* TASK GOAL *
Leave every picture behind and copy the rest of the entries below exactly.

* PROVIDED MATERIAL *
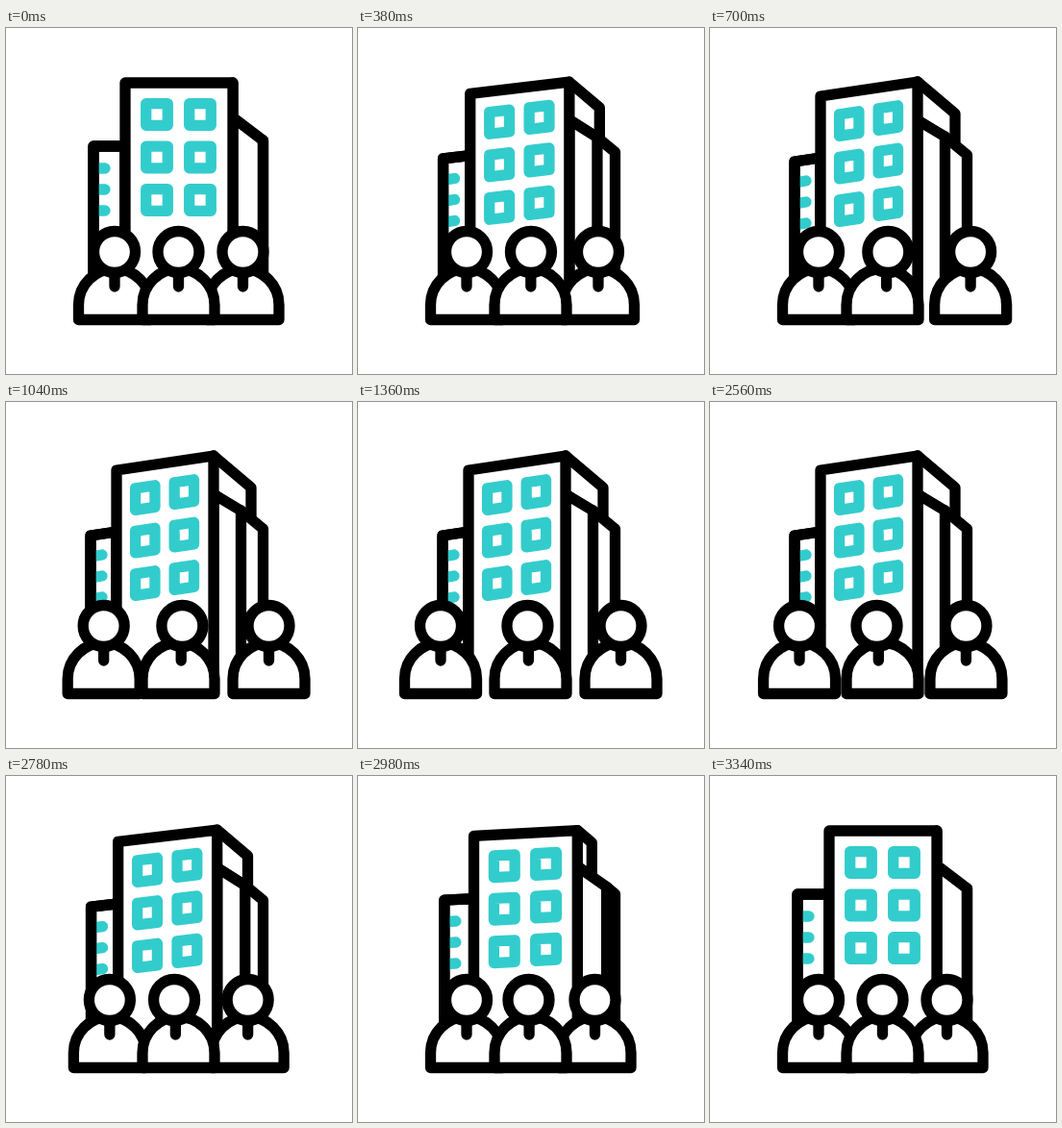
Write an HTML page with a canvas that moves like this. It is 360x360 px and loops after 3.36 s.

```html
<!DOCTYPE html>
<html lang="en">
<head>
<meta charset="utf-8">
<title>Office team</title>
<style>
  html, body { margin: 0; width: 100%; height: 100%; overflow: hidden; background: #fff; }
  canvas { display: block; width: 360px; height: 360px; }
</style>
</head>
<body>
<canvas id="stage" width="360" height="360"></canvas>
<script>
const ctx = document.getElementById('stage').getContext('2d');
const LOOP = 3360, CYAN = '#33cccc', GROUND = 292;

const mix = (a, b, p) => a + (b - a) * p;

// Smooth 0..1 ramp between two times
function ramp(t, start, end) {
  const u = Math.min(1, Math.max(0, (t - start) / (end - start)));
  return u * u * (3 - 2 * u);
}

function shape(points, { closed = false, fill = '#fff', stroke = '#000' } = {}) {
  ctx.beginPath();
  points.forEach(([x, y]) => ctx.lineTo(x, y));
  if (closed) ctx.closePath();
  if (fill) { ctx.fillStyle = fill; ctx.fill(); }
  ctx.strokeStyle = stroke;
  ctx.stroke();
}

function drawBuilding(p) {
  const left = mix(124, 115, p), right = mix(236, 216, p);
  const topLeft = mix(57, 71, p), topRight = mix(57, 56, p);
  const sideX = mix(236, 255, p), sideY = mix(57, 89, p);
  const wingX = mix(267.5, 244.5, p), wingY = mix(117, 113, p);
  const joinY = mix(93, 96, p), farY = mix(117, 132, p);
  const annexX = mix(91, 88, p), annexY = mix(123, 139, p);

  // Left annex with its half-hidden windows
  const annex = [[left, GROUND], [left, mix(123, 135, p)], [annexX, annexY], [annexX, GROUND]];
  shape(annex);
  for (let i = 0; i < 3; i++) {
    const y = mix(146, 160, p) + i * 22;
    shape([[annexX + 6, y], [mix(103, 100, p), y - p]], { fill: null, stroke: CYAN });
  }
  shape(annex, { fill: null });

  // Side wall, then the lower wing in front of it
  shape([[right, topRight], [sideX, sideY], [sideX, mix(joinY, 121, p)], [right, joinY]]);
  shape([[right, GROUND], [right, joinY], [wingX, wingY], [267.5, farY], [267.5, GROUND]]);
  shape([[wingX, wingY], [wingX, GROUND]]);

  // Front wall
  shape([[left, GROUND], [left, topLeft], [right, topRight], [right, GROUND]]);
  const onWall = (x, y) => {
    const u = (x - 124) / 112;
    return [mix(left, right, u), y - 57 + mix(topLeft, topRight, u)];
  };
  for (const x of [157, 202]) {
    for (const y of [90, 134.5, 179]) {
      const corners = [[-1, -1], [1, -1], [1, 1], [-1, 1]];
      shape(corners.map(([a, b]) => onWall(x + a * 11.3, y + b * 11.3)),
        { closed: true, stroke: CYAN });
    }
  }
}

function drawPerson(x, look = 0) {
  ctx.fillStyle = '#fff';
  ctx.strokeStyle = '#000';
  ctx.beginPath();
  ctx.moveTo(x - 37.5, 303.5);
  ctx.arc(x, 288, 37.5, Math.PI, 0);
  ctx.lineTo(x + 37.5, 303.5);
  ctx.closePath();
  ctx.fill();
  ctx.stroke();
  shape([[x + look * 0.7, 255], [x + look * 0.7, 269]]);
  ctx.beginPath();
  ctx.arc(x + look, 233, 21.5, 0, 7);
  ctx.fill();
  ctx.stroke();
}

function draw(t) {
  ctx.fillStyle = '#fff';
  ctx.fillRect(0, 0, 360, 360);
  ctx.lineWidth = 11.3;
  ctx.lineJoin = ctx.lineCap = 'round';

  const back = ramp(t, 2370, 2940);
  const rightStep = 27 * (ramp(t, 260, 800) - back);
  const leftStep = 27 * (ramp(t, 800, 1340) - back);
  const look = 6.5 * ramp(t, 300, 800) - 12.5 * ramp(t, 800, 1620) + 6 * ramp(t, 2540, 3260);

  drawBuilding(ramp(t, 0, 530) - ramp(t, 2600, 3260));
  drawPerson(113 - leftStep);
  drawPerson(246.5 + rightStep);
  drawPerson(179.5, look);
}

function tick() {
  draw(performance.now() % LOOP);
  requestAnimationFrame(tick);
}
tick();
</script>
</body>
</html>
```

* FINISHED EXERCISE *
Write an HTML page with a canvas that moves like this. It is 360x360 px and loops after 3.36 s.

```html
<!DOCTYPE html>
<html lang="en">
<head>
<meta charset="utf-8">
<title>Office team</title>
<style>
  html, body { margin: 0; width: 100%; height: 100%; overflow: hidden; background: #fff; }
  canvas { display: block; width: 360px; height: 360px; }
</style>
</head>
<body>
<canvas id="stage" width="360" height="360"></canvas>
<script>
const ctx = document.getElementById('stage').getContext('2d');
const LOOP = 3360, CYAN = '#33cccc', GROUND = 292;

const mix = (a, b, p) => a + (b - a) * p;

// Smooth 0..1 ramp between two times
function ramp(t, start, end) {
  const u = Math.min(1, Math.max(0, (t - start) / (end - start)));
  return u * u * (3 - 2 * u);
}

function shape(points, { closed = false, fill = '#fff', stroke = '#000' } = {}) {
  ctx.beginPath();
  points.forEach(([x, y]) => ctx.lineTo(x, y));
  if (closed) ctx.closePath();
  if (fill) { ctx.fillStyle = fill; ctx.fill(); }
  ctx.strokeStyle = stroke;
  ctx.stroke();
}

function drawBuilding(p) {
  const left = mix(124, 115, p), right = mix(236, 216, p);
  const topLeft = mix(57, 71, p), topRight = mix(57, 56, p);
  const sideX = mix(236, 255, p), sideY = mix(57, 89, p);
  const wingX = mix(267.5, 244.5, p), wingY = mix(117, 113, p);
  const joinY = mix(93, 96, p), farY = mix(117, 132, p);
  const annexX = mix(91, 88, p), annexY = mix(123, 139, p);

  // Left annex with its half-hidden windows
  const annex = [[left, GROUND], [left, mix(123, 135, p)], [annexX, annexY], [annexX, GROUND]];
  shape(annex);
  for (let i = 0; i < 3; i++) {
    const y = mix(146, 160, p) + i * 22;
    shape([[annexX + 6, y], [mix(103, 100, p), y - p]], { fill: null, stroke: CYAN });
  }
  shape(annex, { fill: null });

  // Side wall, then the lower wing in front of it
  shape([[right, topRight], [sideX, sideY], [sideX, mix(joinY, 121, p)], [right, joinY]]);
  shape([[right, GROUND], [right, joinY], [wingX, wingY], [267.5, farY], [267.5, GROUND]]);
  shape([[wingX, wingY], [wingX, GROUND]]);

  // Front wall
  shape([[left, GROUND], [left, topLeft], [right, topRight], [right, GROUND]]);
  const onWall = (x, y) => {
    const u = (x - 124) / 112;
    return [mix(left, right, u), y - 57 + mix(topLeft, topRight, u)];
  };
  for (const x of [157, 202]) {
    for (const y of [90, 134.5, 179]) {
      const corners = [[-1, -1], [1, -1], [1, 1], [-1, 1]];
      shape(corners.map(([a, b]) => onWall(x + a * 11.3, y + b * 11.3)),
        { closed: true, stroke: CYAN });
    }
  }
}

function drawPerson(x, look = 0) {
  ctx.fillStyle = '#fff';
  ctx.strokeStyle = '#000';
  ctx.beginPath();
  ctx.moveTo(x - 37.5, 303.5);
  ctx.arc(x, 288, 37.5, Math.PI, 0);
  ctx.lineTo(x + 37.5, 303.5);
  ctx.closePath();
  ctx.fill();
  ctx.stroke();
  shape([[x + look * 0.7, 255], [x + look * 0.7, 269]]);
  ctx.beginPath();
  ctx.arc(x + look, 233, 21.5, 0, 7);
  ctx.fill();
  ctx.stroke();
}

function draw(t) {
  ctx.fillStyle = '#fff';
  ctx.fillRect(0, 0, 360, 360);
  ctx.lineWidth = 11.3;
  ctx.lineJoin = ctx.lineCap = 'round';

  const back = ramp(t, 2370, 2940);
  const rightStep = 27 * (ramp(t, 260, 800) - back);
  const leftStep = 27 * (ramp(t, 800, 1340) - back);
  const look = 6.5 * ramp(t, 300, 800) - 12.5 * ramp(t, 800, 1620) + 6 * ramp(t, 2540, 3260);

  drawBuilding(ramp(t, 0, 530) - ramp(t, 2600, 3260));
  drawPerson(113 - leftStep);
  drawPerson(246.5 + rightStep);
  drawPerson(179.5, look);
}

function tick() {
  draw(performance.now() % LOOP);
  requestAnimationFrame(tick);
}
tick();
</script>
</body>
</html>
```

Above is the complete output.